## YOUR INSTRUCTIONS
Go through the listing that follows and write it out exactly. Drop the pictures.

----

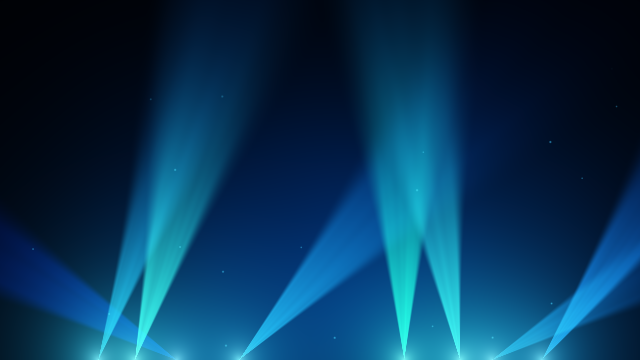
Reproduce this background procedurally as a Shadertoy shader.

```glsl
// Stage spotlights fanning up from the floor of a dark blue hall.
// Each beam is a soft angular wedge that turns bluer as it fades and carries
// faint gradient-noise streaks; halos, haze and dust complete the air.

const int BEAM_COUNT = 8;

// Per beam: floor x, angle from vertical, half width, fading distance
const vec4 BEAMS[BEAM_COUNT] = vec4[](
    vec4(0.273,  0.335, 0.125, 0.46), vec4(0.375,  0.275, 0.165, 0.47),
    vec4(0.491, -1.040, 0.165, 0.40), vec4(0.664,  0.750, 0.165, 0.46),
    vec4(1.123, -0.010, 0.155, 0.47), vec4(1.278, -0.155, 0.150, 0.47),
    vec4(1.366,  1.050, 0.150, 0.38), vec4(1.505,  0.625, 0.160, 0.45));

const vec3 BEAM_COLORS[BEAM_COUNT] = vec3[](
    vec3(0.10, 0.64, 0.78), vec3(0.18, 0.92, 0.80),
    vec3(0.00, 0.15, 0.62), vec3(0.10, 0.60, 0.86),
    vec3(0.10, 1.00, 0.74), vec3(0.16, 0.86, 0.80),
    vec3(0.06, 0.42, 0.68), vec3(0.08, 0.50, 0.86));

const vec3 HAZE_BLUE = vec3(0.0, 0.155, 0.42);
const vec3 NIGHT = vec3(0.0, 0.003, 0.014);
const vec3 HALO_CYAN = vec3(0.10, 0.66, 0.80);
const vec3 HOT_WHITE = vec3(0.75, 1.0, 0.95);
const vec3 DUST_COLOR = vec3(0.15, 0.50, 0.65);

// Red dies out first and blue travels farthest
const vec3 COLOR_REACH = vec3(0.85, 1.0, 1.2);

vec2 hash2(vec2 p) {
    vec3 q = fract(p.xyx * vec3(0.1031, 0.1030, 0.0973));
    q += dot(q, q.yzx + 33.33);
    return fract((q.xx + q.yz) * q.zy);
}

float gradientDot(vec2 cell, vec2 offset) {
    return dot(hash2(cell) * 2.0 - 1.0, offset);
}

float gradientNoise(vec2 p) {
    vec2 i = floor(p), f = fract(p);
    vec2 u = f * f * f * (f * (f * 6.0 - 15.0) + 10.0);
    vec2 e = vec2(1.0, 0.0);
    float low = mix(gradientDot(i, f), gradientDot(i + e, f - e), u.x);
    float high = mix(gradientDot(i + e.yx, f - e.yx),
                     gradientDot(i + 1.0, f - 1.0), u.x);
    return mix(low, high, u.y);
}

vec3 screenBlend(vec3 base, vec3 light) {
    return base + light * (1.0 - min(base, 1.0));
}

// Light of one wedge, seen from its lamp
vec3 beamLight(vec2 fromLamp, vec4 beam, vec3 tint, float seed) {
    float dist = length(fromLamp);
    float angle = atan(fromLamp.x, max(fromLamp.y, 0.0001));
    float offset = abs(angle - beam.y);
    float softness = 0.025 + 0.055 * smoothstep(0.1, 0.9, dist);
    float wedge = 1.0 - smoothstep(beam.z - softness, beam.z + softness, offset);
    float streaks = 1.0 + 0.2 * gradientNoise(vec2(angle * 18.0 + seed, dist * 1.5 + seed));
    vec3 fade = exp(-pow(vec3(dist) / (beam.w * COLOR_REACH), vec3(1.5)));
    return tint * fade * wedge * streaks;
}

// Wide lamp halo tinted by the beam, with a small hot core
vec3 lampGlow(vec2 fromLamp, vec3 tint) {
    float dist = length(fromLamp);
    vec3 halo = mix(HALO_CYAN, tint, 0.4) * 0.58 * exp(-dist / 0.125);
    return halo + HOT_WHITE * 0.5 * exp(-dist / 0.025);
}

// Smooth blue haze low in the hall
vec3 hazeLight(vec2 p) {
    vec2 q = (p - vec2(0.98, 0.14)) / vec2(0.74, 0.56);
    float cloud = 1.0 + 0.12 * gradientNoise(p * 3.0 + 7.0);
    return NIGHT + HAZE_BLUE * exp(-dot(q, q)) * cloud;
}

// Sparse motes, at most one per grid cell
float dustLight(vec2 p, float pixel) {
    vec2 grid = p * 9.0;
    vec2 cell = floor(grid);
    vec2 place = 0.15 + 0.7 * hash2(cell + 11.0);
    vec2 chance = hash2(cell + 53.0);
    float dist = length(grid - cell - place) / 9.0;
    float radius = 0.0012 + 0.0012 * chance.y;
    float mote = 1.0 - smoothstep(radius - pixel, radius + pixel, dist);
    return mote * step(chance.x, 0.17) * smoothstep(0.85, 0.6, p.y);
}

void mainImage(out vec4 fragColor, in vec2 fragCoord) {
    float pixel = 1.0 / iResolution.y;
    vec2 p = fragCoord * pixel;
    vec3 color = hazeLight(p);

    // Layer every beam and its lamp
    for (int i = 0; i < BEAM_COUNT; i++) {
        vec2 fromLamp = p - vec2(BEAMS[i].x, 0.0);
        vec3 light = beamLight(fromLamp, BEAMS[i], BEAM_COLORS[i], float(i) * 5.3);
        color = screenBlend(color, light);
        color = screenBlend(color, lampGlow(fromLamp, BEAM_COLORS[i]));
    }

    color = screenBlend(color, DUST_COLOR * dustLight(p, pixel));
    fragColor = vec4(clamp(color, 0.0, 1.0), 1.0);
}
```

----

## RESPONSE BOX
Reproduce this background procedurally as a Shadertoy shader.

```glsl
// Stage spotlights fanning up from the floor of a dark blue hall.
// Each beam is a soft angular wedge that turns bluer as it fades and carries
// faint gradient-noise streaks; halos, haze and dust complete the air.

const int BEAM_COUNT = 8;

// Per beam: floor x, angle from vertical, half width, fading distance
const vec4 BEAMS[BEAM_COUNT] = vec4[](
    vec4(0.273,  0.335, 0.125, 0.46), vec4(0.375,  0.275, 0.165, 0.47),
    vec4(0.491, -1.040, 0.165, 0.40), vec4(0.664,  0.750, 0.165, 0.46),
    vec4(1.123, -0.010, 0.155, 0.47), vec4(1.278, -0.155, 0.150, 0.47),
    vec4(1.366,  1.050, 0.150, 0.38), vec4(1.505,  0.625, 0.160, 0.45));

const vec3 BEAM_COLORS[BEAM_COUNT] = vec3[](
    vec3(0.10, 0.64, 0.78), vec3(0.18, 0.92, 0.80),
    vec3(0.00, 0.15, 0.62), vec3(0.10, 0.60, 0.86),
    vec3(0.10, 1.00, 0.74), vec3(0.16, 0.86, 0.80),
    vec3(0.06, 0.42, 0.68), vec3(0.08, 0.50, 0.86));

const vec3 HAZE_BLUE = vec3(0.0, 0.155, 0.42);
const vec3 NIGHT = vec3(0.0, 0.003, 0.014);
const vec3 HALO_CYAN = vec3(0.10, 0.66, 0.80);
const vec3 HOT_WHITE = vec3(0.75, 1.0, 0.95);
const vec3 DUST_COLOR = vec3(0.15, 0.50, 0.65);

// Red dies out first and blue travels farthest
const vec3 COLOR_REACH = vec3(0.85, 1.0, 1.2);

vec2 hash2(vec2 p) {
    vec3 q = fract(p.xyx * vec3(0.1031, 0.1030, 0.0973));
    q += dot(q, q.yzx + 33.33);
    return fract((q.xx + q.yz) * q.zy);
}

float gradientDot(vec2 cell, vec2 offset) {
    return dot(hash2(cell) * 2.0 - 1.0, offset);
}

float gradientNoise(vec2 p) {
    vec2 i = floor(p), f = fract(p);
    vec2 u = f * f * f * (f * (f * 6.0 - 15.0) + 10.0);
    vec2 e = vec2(1.0, 0.0);
    float low = mix(gradientDot(i, f), gradientDot(i + e, f - e), u.x);
    float high = mix(gradientDot(i + e.yx, f - e.yx),
                     gradientDot(i + 1.0, f - 1.0), u.x);
    return mix(low, high, u.y);
}

vec3 screenBlend(vec3 base, vec3 light) {
    return base + light * (1.0 - min(base, 1.0));
}

// Light of one wedge, seen from its lamp
vec3 beamLight(vec2 fromLamp, vec4 beam, vec3 tint, float seed) {
    float dist = length(fromLamp);
    float angle = atan(fromLamp.x, max(fromLamp.y, 0.0001));
    float offset = abs(angle - beam.y);
    float softness = 0.025 + 0.055 * smoothstep(0.1, 0.9, dist);
    float wedge = 1.0 - smoothstep(beam.z - softness, beam.z + softness, offset);
    float streaks = 1.0 + 0.2 * gradientNoise(vec2(angle * 18.0 + seed, dist * 1.5 + seed));
    vec3 fade = exp(-pow(vec3(dist) / (beam.w * COLOR_REACH), vec3(1.5)));
    return tint * fade * wedge * streaks;
}

// Wide lamp halo tinted by the beam, with a small hot core
vec3 lampGlow(vec2 fromLamp, vec3 tint) {
    float dist = length(fromLamp);
    vec3 halo = mix(HALO_CYAN, tint, 0.4) * 0.58 * exp(-dist / 0.125);
    return halo + HOT_WHITE * 0.5 * exp(-dist / 0.025);
}

// Smooth blue haze low in the hall
vec3 hazeLight(vec2 p) {
    vec2 q = (p - vec2(0.98, 0.14)) / vec2(0.74, 0.56);
    float cloud = 1.0 + 0.12 * gradientNoise(p * 3.0 + 7.0);
    return NIGHT + HAZE_BLUE * exp(-dot(q, q)) * cloud;
}

// Sparse motes, at most one per grid cell
float dustLight(vec2 p, float pixel) {
    vec2 grid = p * 9.0;
    vec2 cell = floor(grid);
    vec2 place = 0.15 + 0.7 * hash2(cell + 11.0);
    vec2 chance = hash2(cell + 53.0);
    float dist = length(grid - cell - place) / 9.0;
    float radius = 0.0012 + 0.0012 * chance.y;
    float mote = 1.0 - smoothstep(radius - pixel, radius + pixel, dist);
    return mote * step(chance.x, 0.17) * smoothstep(0.85, 0.6, p.y);
}

void mainImage(out vec4 fragColor, in vec2 fragCoord) {
    float pixel = 1.0 / iResolution.y;
    vec2 p = fragCoord * pixel;
    vec3 color = hazeLight(p);

    // Layer every beam and its lamp
    for (int i = 0; i < BEAM_COUNT; i++) {
        vec2 fromLamp = p - vec2(BEAMS[i].x, 0.0);
        vec3 light = beamLight(fromLamp, BEAMS[i], BEAM_COLORS[i], float(i) * 5.3);
        color = screenBlend(color, light);
        color = screenBlend(color, lampGlow(fromLamp, BEAM_COLORS[i]));
    }

    color = screenBlend(color, DUST_COLOR * dustLight(p, pixel));
    fragColor = vec4(clamp(color, 0.0, 1.0), 1.0);
}
```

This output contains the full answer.